The long journey

I have spoken to a few of the wise ones
who journey after God.

They speak often of the length of the journey;
of its perils and subtle trials;
of their longing, and deep ardor.

So many, it seems, are on their way;
so few, it seems, are arriving.

Perhaps the problem here
is that they sought what they sought;
for what man can discover God?

Perhaps the answer lies, instead,
in seeking what He seeks...

If a child wants truly to learn of
the world of his father,
he must put away childhood
and become a parent.

But in doing so,
though he learn the lessons of fatherhood
it is no longer the child who knows it.

There is no way for one world, so apart,
to become another.

So too, a man who would find God
must leave himself to begin that journey.
Yet it would no longer be him, when he arrives.

Does a parent long for the child
to leave his own state
and join him in his?

Or would he rather be a parent
spending time with his young ones...

In truth, he wants what all fathers
wish for their children:
that which best suits the child.

One world, looking over the other,
fulfilling itself
by wishing the fulfillment of the other.

I think all this journeying of the wise
is to a place with no reality:
like a seed wanting to know the Tree
who ceases to be in that knowledge.

Such a thing *is* a long, impossible journey
for the seed.

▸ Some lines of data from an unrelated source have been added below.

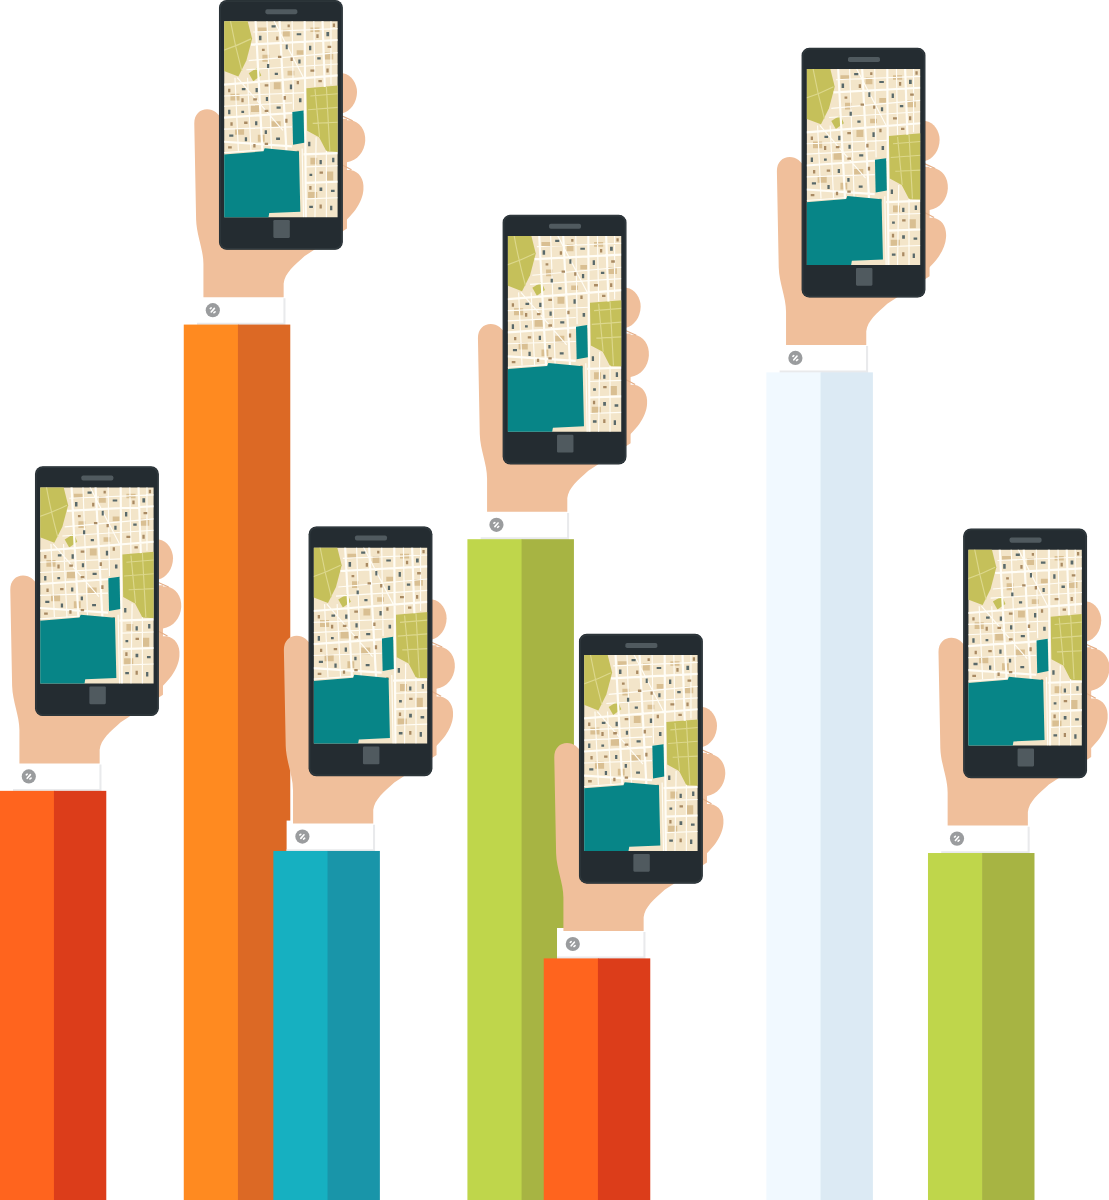
<!DOCTYPE html>
<html lang="en">
<head>
<meta charset="utf-8">
<title>Raised hands with map phones</title>
<style>
:root {
  --paper: #ffffff;
  --skin: #f0bf9b;
  --skin-shade: #e5ae87;
  --phone: #242c31;
  --phone-edge: #2f383d;
  --phone-detail: #505a5f;
  --land: #f3e5c9;
  --road: #fffdf6;
  --park: #c5c05a;
  --park-path: #dcd78c;
  --water: #078587;
  --building-dark: #59696a;
  --building-brown: #a98a63;
  --building-sand: #d9bf92;
  --cuff: #ffffff;
  --cuff-shade: #e9eaec;
  --button: #9a9c9e;
}
* { margin: 0; padding: 0; }
html, body { width: 1109px; height: 1200px; overflow: hidden; background: var(--paper); }
.poster { display: block; width: 1109px; height: 1200px; }
.sleeve-light { fill: var(--sleeve-light); }
.sleeve-dark { fill: var(--sleeve-dark); }
.red { --sleeve-light: #ff641e; --sleeve-dark: #dc3d1a; }
.orange { --sleeve-light: #ff8a20; --sleeve-dark: #dc6925; }
.teal { --sleeve-light: #16b0c1; --sleeve-dark: #1995a9; }
.green { --sleeve-light: #bfd64b; --sleeve-dark: #a7b443; }
.ice { --sleeve-light: #f1f9ff; --sleeve-dark: #dceaf4; }
.skin { fill: var(--skin); }
.knuckle { fill: none; stroke: var(--skin-shade); stroke-width: .5; }
.cuff { fill: var(--cuff); }
.cuff-fold { fill: var(--cuff-shade); }
.button { fill: var(--button); }
.thread { stroke: #fff; stroke-width: .7; fill: none; stroke-linecap: round; }
.phone-body { fill: var(--phone); }
.phone-side { fill: none; stroke: var(--phone-edge); stroke-width: .6; }
.phone-detail { fill: var(--phone-detail); }
.land { fill: var(--land); }
.park { fill: var(--park); }
.park-path { fill: none; stroke: var(--park-path); stroke-width: .5; }
.water { fill: var(--water); }
.avenue { fill: none; stroke: var(--road); stroke-width: .95; }
.street { fill: none; stroke: var(--road); stroke-width: .5; }
.building-dark { fill: var(--building-dark); }
.building-brown { fill: var(--building-brown); }
.building-sand { fill: var(--building-sand); }
</style>
</head>
<body>
<svg class="poster" viewBox="0 0 485.2 525" role="img" aria-label="Seven raised hands in coloured sleeves, each holding a phone that shows a city map">
  <defs>
    <clipPath id="screen-area"><rect x="2.3" y="9.3" width="49.6" height="85.7"/></clipPath>

    <g id="city-map" clip-path="url(#screen-area)">
      <rect class="land" x="2" y="9" width="50.5" height="86.5"/>
      <path class="building-sand" d="M17 12h4v2h-4zM28 13h3v3h-3zM40 12h4v2h-4zM19 24h3v3h-3zM34 22h3v2h-3zM46 23h4v3h-4zM5 41h4v3h-4zM14 46h4v3h-4zM24 36h3v3h-3zM7 56h4v3h-4zM23 53h4v3h-4zM40 69h3v3h-3zM47 75h3v4h-3zM39 84h4v3h-4zM30 31h3v2h-3zM17 59h3v3h-3z"/>
      <path class="park" d="M2 9H12.5L14.5 17 12 26.5 8.5 33.5 2 31Z"/>
      <path class="park" d="M38.2 38.6 52.5 37.4V66.5L47 66.2 43.8 60 38.6 57.2Z"/>
      <path class="park" d="M13 32 17 29.5 18.5 33 15 35.5Z"/>
      <path class="park-path" d="M2 22Q8 20 14 17M5 9Q7 20 10 31M40 42L52 41M39 48L52 47M42 39L44 60M47 38L48.5 66M41 54L52 53.5"/>
      <path class="avenue" d="M16 9L19 66M26.5 9L29.5 66M37.5 9L38 95M45.3 9L46.3 38M2 37L52 33M2 51.5L38 49M14 19.5L52 17.5M37 67.5L52 67M2 62L32 64M37.8 80L52 79.5"/>
      <path class="street" d="M21 9L23 66M32 9L32.6 48M41.5 9L42 38M49 9L49 37M15 14L52 12.5M13 26.5L52 23M12 30.5L52 28M2 42L38 40.5M2 46.5L32 45M2 56.5L32 55.5M7 34L8.5 66M12.5 34L14 66M42.5 60L42 95M47 66L47 95M38 73L52 72.5M38 87L52 86.5M8 34L28 57M24 9L37 34"/>
      <path class="building-dark" d="M17.5 15.6h1.1v2h-1.1zM23 11h1.8v1h-1.8zM29.2 19.5h.9v2h-.9zM34 14.5h2v.9h-2zM39.4 20h1v2h-1zM47 14h1.2v1.8h-1.2zM43 25h1.5v1h-1.5zM34.7 26h1v1.8h-1zM21 28h1v1.7h-1zM24.4 31.8h1.4v1h-1.4zM16 38.5h1v1.9h-1zM10 38.5h1.6v1h-1.6zM4 48h1v2h-1zM9.8 48.4h1.2v1h-1.2zM20.5 42.4h1v1.8h-1zM25.2 46.6h1.8v1h-1.8zM31 37h1v2h-1zM35 43h1.1v1.7h-1.1zM15.8 53h1v1.8h-1zM4.5 58.8h1.8v1h-1.8zM11.3 60h1v1.8h-1zM25 60.2h1.7v1h-1.7zM20 57h1v1.6h-1zM39.6 76h1.2v1h-1.2zM44 70h1v1.8h-1zM49.5 69h1v2h-1zM44 82h1.2v1.6h-1.2zM49 83h1.6v1h-1.6zM39.5 90h1.6v1h-1.6zM48.6 90h1v2h-1zM39 62h1v2h-1z"/>
      <path class="building-brown" d="M18.8 21.3h1.2v1h-1.2zM25 16h1v1.6h-1zM30 10.7h1v1.2h-1zM42.6 15h1v1.6h-1zM49.8 10.3h1v1.5h-1zM47.5 20h1.6v1h-1.6zM31.3 25.2h1v1.5h-1zM25.8 24.4h1.5v1h-1.5zM40 30.4h1.7v1h-1.7zM47 30h1v1.7h-1zM43.5 35h1.5v1h-1.5zM34 35.4h1v1.5h-1zM20 36.8h1.6v1h-1.6zM4 38.8h1v1.5h-1zM9.8 43h1v1.7h-1zM15 43h1.6v1h-1.6zM28.3 42h1v1.6h-1zM20 48h1.6v1h-1.6zM5 53.5h1v1.5h-1zM11 53.2h1.5v1h-1.5zM29 52h1v1.7h-1zM4 64h1.6v1h-1.6zM15 63h1v1.5h-1zM20 62.4h1.5v1h-1.5zM39.5 81.4h1v1.6h-1zM44 75h1.5v1h-1.5zM44 89.5h1v1.7h-1zM34 66h1v1.2h-1z"/>
      <path class="water" d="M32.1 49 37 48.3 37.3 62.4 32.4 63.3Z"/>
      <path class="water" d="M2 67.6 19.5 66.2 20 64.9 35 66.3 35.6 92.6 22 93.2 21.6 95.5H2Z"/>
      <path class="street" d="M36.4 65L37 95M2 66.8L19 65.6"/>
    </g>

    <g id="phone">
      <rect class="phone-body" width="54.2" height="109.3" rx="3.4"/>
      <rect class="phone-side" x=".5" y=".5" width="53.2" height="108.3" rx="3"/>
      <rect class="phone-detail" x="20.3" y="4" width="14" height="2.2" rx=".8"/>
      <use href="#city-map"/>
      <rect class="phone-detail" x="23.8" y="96.3" width="7.2" height="7.8" rx=".5"/>
    </g>

    <g id="hand">
      <path class="skin" d="M-10.8 54C-10.8 50-8.3 47.8-5.2 47.8-2.3 47.8 0 49.8 1.5 52.5L56 52V100L37.5 112C33 116 28.8 119.5 28.3 124V130H-6.8V115.5C-6.8 109-9.8 103-10 96Z"/>
      <path class="skin" d="M50 32H54.2C58 32.6 60.4 36.5 60.4 40.2 60.4 44.8 57.4 48.8 54 49.5H50Z"/>
      <path class="skin" d="M50 52.6H57.5C61.6 53.2 64.3 57 64 61.6 63.7 66.5 60.5 70.3 56 71L50 72Z"/>
      <path class="skin" d="M50 74.4H57.5C61.4 75 63.6 78.4 63.2 83 62.8 88.4 59 94.5 50 101Z"/>
      <path class="knuckle" d="M54 50.8L58.5 52.8M54 72.2L58 74.3"/>
    </g>

    <g id="sleeve">
      <rect class="cuff" x="-9.6" y="128.7" width="38.6" height="14"/>
      <path class="cuff-fold" d="M-9.6 141.2H28.2V130.5H29.1V142.4H-9.6Z"/>
      <circle class="button" cx="-2.7" cy="135.7" r="3.1"/>
      <path class="thread" d="M-3.8 135L-3.4 134.7M-2.2 136.8L-1.7 136.4M-3.4 136.5L-2 134.9"/>
      <rect class="sleeve-light" x="-15.4" y="142" width="24" height="420"/>
      <rect class="sleeve-dark" x="8.3" y="142" width="22.9" height="420"/>
    </g>

    <g id="raised-arm">
      <use href="#sleeve"/>
      <use href="#hand"/>
      <use href="#phone"/>
    </g>
  </defs>

  <use class="red" href="#raised-arm" x="15.3" y="204"/>
  <use class="orange" href="#raised-arm" x="95.8" y="0"/>
  <use class="teal" href="#raised-arm" x="135" y="230.3"/>
  <use class="green" href="#raised-arm" x="219.9" y="93.9"/>
  <use class="red" href="#raised-arm" x="253.3" y="277.3"/>
  <use class="ice" href="#raised-arm" x="350.7" y="20.9"/>
  <use class="green" href="#raised-arm" x="421.4" y="231.2"/>
</svg>
</body>
</html>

Perhaps it were better
if we sought what seeds should know:
and in this Way,
learn the mysteries of growth...